• [Work order]: Filter the listing for lines containing "value".

• [Dataset extract]:
☆ ☆ ☆

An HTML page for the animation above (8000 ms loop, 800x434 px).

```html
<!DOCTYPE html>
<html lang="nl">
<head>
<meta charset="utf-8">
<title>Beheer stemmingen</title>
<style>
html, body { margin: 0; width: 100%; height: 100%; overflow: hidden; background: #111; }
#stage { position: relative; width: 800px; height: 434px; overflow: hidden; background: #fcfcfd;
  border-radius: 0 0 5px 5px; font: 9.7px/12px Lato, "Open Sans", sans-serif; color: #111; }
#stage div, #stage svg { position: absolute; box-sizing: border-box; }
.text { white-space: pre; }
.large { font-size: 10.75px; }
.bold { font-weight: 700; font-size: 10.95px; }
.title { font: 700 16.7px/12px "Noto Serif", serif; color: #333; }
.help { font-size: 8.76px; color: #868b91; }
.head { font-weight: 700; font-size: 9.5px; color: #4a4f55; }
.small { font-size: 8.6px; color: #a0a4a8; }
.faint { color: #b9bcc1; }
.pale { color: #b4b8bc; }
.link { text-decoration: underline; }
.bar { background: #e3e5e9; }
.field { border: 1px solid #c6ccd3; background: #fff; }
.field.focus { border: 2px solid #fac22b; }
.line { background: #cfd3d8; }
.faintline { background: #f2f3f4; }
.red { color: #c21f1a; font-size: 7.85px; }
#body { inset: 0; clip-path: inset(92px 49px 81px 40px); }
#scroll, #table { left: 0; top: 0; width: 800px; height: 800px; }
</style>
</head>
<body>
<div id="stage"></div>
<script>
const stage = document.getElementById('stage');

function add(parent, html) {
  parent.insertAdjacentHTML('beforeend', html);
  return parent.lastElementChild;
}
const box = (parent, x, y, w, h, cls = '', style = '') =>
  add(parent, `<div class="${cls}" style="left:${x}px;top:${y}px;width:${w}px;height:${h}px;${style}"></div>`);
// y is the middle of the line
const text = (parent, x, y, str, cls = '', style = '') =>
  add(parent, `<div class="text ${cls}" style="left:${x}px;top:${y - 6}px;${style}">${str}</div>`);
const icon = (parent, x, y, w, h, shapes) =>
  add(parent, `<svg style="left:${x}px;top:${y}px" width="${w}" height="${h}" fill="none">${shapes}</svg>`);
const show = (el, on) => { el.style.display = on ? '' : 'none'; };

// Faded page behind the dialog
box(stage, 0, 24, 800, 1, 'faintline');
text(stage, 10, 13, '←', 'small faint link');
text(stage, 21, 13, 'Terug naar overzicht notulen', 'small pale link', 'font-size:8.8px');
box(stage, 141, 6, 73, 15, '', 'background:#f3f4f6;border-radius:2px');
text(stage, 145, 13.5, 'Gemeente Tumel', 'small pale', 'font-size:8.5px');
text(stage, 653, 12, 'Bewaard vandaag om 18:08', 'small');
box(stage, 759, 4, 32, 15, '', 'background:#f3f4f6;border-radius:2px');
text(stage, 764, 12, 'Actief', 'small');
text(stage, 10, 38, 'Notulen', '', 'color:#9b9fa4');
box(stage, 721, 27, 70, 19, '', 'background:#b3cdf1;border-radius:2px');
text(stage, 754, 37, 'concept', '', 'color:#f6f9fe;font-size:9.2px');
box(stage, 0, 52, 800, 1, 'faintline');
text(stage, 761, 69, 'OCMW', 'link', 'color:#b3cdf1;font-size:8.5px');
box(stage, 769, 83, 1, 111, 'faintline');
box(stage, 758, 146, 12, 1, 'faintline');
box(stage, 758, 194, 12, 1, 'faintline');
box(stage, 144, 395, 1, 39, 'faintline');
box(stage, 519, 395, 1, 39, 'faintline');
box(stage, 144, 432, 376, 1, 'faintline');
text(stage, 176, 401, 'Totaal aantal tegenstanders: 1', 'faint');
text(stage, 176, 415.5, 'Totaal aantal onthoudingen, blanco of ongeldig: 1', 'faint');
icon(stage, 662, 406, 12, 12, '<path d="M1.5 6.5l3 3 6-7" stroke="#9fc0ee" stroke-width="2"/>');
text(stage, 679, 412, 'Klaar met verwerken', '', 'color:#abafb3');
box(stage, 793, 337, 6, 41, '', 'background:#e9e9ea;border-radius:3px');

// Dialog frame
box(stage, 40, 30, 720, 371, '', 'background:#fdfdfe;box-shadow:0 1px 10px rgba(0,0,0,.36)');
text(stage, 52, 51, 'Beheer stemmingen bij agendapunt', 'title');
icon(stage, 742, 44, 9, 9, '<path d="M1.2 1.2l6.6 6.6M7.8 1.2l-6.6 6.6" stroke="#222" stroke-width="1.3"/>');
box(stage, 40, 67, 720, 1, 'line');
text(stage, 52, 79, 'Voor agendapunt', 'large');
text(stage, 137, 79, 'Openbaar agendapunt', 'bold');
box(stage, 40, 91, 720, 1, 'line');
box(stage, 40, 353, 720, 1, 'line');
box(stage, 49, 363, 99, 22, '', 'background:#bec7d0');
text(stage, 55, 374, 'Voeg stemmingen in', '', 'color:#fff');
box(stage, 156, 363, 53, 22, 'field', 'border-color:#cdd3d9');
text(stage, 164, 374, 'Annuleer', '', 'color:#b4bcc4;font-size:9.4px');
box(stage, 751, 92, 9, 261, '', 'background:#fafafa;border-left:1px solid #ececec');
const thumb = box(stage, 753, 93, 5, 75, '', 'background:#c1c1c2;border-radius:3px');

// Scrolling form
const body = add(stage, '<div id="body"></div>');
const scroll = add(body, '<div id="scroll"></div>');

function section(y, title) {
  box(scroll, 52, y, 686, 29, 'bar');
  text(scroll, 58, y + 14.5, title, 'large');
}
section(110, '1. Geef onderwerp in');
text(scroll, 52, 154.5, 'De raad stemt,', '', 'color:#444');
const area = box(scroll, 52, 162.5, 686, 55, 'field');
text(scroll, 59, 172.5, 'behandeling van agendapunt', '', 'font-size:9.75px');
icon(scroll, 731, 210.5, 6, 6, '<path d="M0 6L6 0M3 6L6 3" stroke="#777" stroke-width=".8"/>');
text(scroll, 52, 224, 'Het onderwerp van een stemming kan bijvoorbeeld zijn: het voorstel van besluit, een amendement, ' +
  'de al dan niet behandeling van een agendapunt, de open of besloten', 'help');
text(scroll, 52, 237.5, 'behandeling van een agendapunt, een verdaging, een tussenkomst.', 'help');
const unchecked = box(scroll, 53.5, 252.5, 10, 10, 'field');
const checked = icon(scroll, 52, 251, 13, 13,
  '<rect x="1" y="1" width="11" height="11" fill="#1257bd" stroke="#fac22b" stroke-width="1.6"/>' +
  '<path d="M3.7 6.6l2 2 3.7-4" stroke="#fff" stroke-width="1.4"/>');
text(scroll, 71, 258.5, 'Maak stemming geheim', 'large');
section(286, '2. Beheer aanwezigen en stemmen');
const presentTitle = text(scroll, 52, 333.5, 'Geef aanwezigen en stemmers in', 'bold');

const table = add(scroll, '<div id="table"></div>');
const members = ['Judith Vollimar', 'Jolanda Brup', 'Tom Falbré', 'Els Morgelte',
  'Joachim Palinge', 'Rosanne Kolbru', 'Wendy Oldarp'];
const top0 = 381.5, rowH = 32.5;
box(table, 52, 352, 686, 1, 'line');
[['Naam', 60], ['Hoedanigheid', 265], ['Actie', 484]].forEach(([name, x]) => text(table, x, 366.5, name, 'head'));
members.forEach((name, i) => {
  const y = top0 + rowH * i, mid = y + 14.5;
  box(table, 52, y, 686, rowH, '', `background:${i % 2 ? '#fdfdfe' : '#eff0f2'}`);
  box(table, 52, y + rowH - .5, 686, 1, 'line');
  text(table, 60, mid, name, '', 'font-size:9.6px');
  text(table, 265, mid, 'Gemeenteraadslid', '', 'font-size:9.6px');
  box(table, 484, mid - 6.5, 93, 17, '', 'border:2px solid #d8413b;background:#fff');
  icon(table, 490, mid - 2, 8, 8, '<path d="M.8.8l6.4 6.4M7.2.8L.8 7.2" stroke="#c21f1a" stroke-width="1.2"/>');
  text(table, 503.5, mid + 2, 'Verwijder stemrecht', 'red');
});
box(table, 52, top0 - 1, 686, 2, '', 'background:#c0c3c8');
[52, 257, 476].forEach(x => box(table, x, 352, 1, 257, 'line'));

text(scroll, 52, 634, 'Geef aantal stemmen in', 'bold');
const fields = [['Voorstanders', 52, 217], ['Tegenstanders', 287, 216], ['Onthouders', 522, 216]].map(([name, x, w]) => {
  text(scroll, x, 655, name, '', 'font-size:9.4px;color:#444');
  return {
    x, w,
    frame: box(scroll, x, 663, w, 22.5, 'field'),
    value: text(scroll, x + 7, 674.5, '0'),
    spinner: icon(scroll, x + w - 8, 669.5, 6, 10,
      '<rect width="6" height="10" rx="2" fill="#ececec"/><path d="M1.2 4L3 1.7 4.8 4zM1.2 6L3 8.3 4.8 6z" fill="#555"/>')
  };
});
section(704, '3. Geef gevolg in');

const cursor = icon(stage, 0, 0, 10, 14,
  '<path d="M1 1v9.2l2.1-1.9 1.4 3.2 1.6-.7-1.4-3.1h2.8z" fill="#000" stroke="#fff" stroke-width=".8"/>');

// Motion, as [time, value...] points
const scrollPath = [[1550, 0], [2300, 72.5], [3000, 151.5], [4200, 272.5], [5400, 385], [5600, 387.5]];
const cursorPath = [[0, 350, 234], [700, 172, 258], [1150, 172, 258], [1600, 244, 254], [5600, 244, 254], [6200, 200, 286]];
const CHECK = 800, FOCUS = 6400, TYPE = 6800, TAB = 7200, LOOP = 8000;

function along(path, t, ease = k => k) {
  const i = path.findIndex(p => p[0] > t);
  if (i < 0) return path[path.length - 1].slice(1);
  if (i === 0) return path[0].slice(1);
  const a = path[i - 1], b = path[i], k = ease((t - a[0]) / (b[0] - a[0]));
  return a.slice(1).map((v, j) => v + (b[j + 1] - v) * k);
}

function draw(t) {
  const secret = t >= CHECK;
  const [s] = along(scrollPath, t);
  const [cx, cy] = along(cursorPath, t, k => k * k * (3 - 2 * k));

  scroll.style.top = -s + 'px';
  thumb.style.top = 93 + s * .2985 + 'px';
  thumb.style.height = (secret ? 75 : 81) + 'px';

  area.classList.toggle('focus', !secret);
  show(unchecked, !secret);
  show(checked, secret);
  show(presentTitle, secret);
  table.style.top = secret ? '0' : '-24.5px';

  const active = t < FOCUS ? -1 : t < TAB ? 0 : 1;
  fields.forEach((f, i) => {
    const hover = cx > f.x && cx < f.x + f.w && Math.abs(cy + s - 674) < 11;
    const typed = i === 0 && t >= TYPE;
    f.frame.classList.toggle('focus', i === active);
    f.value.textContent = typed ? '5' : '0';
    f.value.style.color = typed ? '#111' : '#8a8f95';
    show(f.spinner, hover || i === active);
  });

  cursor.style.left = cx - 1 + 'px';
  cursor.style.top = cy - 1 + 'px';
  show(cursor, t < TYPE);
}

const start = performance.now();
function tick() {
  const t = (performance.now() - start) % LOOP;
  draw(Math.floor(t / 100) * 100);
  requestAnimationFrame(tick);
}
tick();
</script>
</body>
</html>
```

☆ ☆ ☆

• [Your response]:
    value: text(scroll, x + 7, 674.5, '0'),
// Motion, as [time, value...] points
    f.value.textContent = typed ? '5' : '0';
    f.value.style.color = typed ? '#111' : '#8a8f95';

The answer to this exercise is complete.